WHAT IS BEING ASKED — All that should be output is the block of lines below from the line with "182C555 179 520" to the line with "463H455C474 480 470", both included, exactly as written.
*** MATERIAL PROVIDED ***
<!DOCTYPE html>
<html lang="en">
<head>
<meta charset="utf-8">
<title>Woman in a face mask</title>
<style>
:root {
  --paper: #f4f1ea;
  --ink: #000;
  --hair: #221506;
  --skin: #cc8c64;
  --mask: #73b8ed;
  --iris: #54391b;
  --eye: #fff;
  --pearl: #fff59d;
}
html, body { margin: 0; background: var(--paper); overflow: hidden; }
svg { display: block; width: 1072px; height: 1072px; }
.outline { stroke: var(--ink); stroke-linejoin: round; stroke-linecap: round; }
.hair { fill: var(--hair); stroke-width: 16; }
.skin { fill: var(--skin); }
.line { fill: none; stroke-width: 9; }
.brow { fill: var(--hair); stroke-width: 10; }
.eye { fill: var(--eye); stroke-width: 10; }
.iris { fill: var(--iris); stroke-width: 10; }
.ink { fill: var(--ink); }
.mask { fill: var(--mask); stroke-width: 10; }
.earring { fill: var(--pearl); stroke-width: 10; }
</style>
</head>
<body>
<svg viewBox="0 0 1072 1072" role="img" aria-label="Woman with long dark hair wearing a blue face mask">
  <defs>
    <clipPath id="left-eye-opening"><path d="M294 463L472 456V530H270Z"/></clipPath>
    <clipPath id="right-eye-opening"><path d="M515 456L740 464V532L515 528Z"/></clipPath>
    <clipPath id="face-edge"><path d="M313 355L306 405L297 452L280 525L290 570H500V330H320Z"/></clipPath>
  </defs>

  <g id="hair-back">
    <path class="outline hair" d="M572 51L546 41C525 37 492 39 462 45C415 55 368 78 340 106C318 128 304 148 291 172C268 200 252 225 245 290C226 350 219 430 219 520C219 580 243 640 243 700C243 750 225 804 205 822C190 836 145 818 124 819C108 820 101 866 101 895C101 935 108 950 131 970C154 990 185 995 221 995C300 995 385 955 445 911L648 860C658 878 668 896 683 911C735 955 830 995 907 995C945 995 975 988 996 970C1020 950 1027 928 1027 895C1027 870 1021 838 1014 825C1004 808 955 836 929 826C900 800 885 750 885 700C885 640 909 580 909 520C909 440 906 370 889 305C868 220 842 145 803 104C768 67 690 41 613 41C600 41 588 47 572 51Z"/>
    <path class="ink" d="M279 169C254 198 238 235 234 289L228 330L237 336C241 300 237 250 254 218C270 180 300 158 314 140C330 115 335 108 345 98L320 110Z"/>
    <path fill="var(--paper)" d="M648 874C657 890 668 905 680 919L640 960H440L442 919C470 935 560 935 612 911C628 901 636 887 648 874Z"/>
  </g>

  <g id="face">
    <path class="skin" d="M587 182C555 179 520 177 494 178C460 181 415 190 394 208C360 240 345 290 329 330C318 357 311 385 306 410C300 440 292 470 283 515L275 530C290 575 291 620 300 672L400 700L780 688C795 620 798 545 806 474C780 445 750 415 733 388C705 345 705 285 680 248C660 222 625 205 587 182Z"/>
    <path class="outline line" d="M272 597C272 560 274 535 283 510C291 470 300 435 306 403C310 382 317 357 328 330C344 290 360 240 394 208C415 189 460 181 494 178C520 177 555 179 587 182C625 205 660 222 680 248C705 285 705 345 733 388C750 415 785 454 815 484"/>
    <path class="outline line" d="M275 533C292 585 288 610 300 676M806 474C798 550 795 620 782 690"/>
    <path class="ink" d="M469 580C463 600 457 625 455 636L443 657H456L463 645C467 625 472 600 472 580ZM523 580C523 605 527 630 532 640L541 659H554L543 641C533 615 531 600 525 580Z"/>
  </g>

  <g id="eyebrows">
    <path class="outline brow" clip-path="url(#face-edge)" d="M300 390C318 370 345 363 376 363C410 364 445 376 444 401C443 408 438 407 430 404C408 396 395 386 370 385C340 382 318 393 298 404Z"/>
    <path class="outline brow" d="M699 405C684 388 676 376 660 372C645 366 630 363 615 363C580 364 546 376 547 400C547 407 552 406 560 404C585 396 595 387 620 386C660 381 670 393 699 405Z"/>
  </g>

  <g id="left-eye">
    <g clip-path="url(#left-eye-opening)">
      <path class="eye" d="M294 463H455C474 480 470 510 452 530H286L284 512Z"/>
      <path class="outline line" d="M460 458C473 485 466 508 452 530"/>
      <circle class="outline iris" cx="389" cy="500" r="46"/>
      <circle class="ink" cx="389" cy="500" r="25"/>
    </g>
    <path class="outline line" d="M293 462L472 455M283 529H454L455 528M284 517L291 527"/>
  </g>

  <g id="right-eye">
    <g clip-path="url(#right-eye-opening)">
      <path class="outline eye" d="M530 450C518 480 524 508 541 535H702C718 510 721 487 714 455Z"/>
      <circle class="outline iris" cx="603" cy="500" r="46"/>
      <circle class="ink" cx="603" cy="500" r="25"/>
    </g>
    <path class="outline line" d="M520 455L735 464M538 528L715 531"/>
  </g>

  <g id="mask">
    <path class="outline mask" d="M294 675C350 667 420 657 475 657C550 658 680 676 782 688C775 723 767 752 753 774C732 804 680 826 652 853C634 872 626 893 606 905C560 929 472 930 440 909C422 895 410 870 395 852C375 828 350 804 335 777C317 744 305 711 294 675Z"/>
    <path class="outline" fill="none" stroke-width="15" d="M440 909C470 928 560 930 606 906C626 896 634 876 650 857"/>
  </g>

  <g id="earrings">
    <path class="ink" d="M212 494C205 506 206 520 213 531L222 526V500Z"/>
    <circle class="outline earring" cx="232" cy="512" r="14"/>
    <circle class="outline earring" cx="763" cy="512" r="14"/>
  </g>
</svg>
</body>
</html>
*** End of MATERIAL PROVIDED ***
*** MATERIAL PROVIDED ***
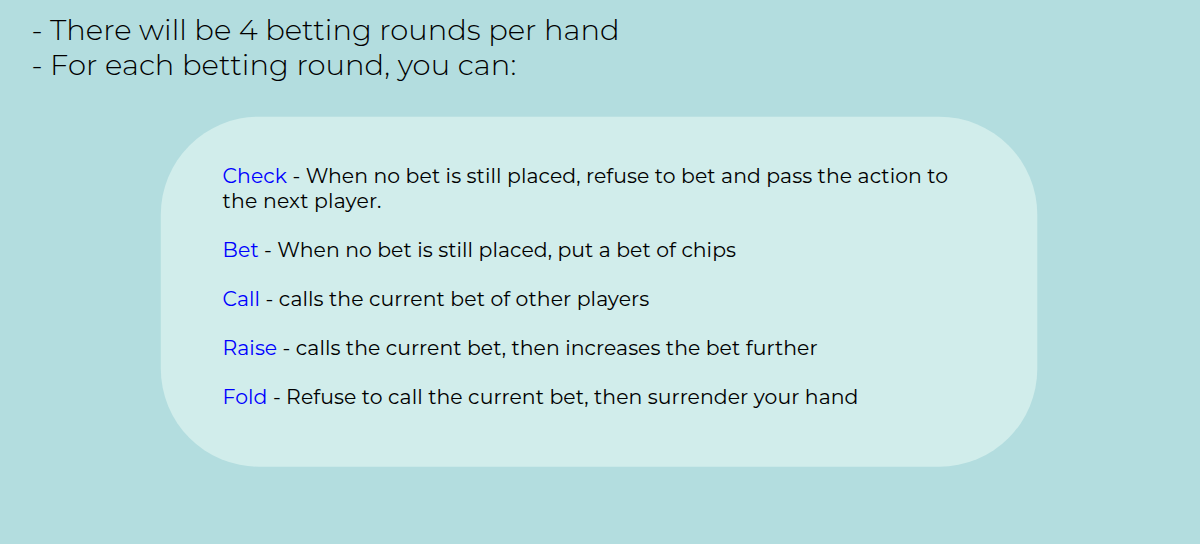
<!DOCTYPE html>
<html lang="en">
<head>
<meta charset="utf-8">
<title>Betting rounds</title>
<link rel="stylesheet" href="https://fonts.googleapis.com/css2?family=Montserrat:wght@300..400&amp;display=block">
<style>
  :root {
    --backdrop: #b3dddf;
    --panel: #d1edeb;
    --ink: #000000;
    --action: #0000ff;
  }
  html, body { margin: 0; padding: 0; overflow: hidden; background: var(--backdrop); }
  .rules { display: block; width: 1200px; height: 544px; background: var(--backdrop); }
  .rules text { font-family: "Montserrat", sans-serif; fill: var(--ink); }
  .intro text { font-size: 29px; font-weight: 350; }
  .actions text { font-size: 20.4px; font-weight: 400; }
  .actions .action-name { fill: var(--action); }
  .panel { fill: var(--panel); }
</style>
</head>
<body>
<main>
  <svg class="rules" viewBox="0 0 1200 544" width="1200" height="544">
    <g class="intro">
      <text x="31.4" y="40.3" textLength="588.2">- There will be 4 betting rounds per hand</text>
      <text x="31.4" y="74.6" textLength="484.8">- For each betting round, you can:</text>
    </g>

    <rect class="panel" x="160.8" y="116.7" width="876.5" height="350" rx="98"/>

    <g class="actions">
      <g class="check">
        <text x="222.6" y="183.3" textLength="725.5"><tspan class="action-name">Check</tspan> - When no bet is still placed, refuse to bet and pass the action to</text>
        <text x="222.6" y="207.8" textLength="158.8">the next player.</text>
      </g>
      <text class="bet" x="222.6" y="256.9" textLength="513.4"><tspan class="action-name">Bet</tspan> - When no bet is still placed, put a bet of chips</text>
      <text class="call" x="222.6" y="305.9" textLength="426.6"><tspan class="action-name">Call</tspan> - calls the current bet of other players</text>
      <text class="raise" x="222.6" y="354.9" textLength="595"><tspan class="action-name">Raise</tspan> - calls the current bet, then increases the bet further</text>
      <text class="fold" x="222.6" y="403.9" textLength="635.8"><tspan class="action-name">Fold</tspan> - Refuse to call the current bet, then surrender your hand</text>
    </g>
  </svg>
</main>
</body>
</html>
*** End of MATERIAL PROVIDED ***
EXPECTED ANSWER —
    <path class="skin" d="M587 182C555 179 520 177 494 178C460 181 415 190 394 208C360 240 345 290 329 330C318 357 311 385 306 410C300 440 292 470 283 515L275 530C290 575 291 620 300 672L400 700L780 688C795 620 798 545 806 474C780 445 750 415 733 388C705 345 705 285 680 248C660 222 625 205 587 182Z"/>
    <path class="outline line" d="M272 597C272 560 274 535 283 510C291 470 300 435 306 403C310 382 317 357 328 330C344 290 360 240 394 208C415 189 460 181 494 178C520 177 555 179 587 182C625 205 660 222 680 248C705 285 705 345 733 388C750 415 785 454 815 484"/>
    <path class="outline line" d="M275 533C292 585 288 610 300 676M806 474C798 550 795 620 782 690"/>
    <path class="ink" d="M469 580C463 600 457 625 455 636L443 657H456L463 645C467 625 472 600 472 580ZM523 580C523 605 527 630 532 640L541 659H554L543 641C533 615 531 600 525 580Z"/>
  </g>

  <g id="eyebrows">
    <path class="outline brow" clip-path="url(#face-edge)" d="M300 390C318 370 345 363 376 363C410 364 445 376 444 401C443 408 438 407 430 404C408 396 395 386 370 385C340 382 318 393 298 404Z"/>
    <path class="outline brow" d="M699 405C684 388 676 376 660 372C645 366 630 363 615 363C580 364 546 376 547 400C547 407 552 406 560 404C585 396 595 387 620 386C660 381 670 393 699 405Z"/>
  </g>

  <g id="left-eye">
    <g clip-path="url(#left-eye-opening)">
      <path class="eye" d="M294 463H455C474 480 470 510 452 530H286L284 512Z"/>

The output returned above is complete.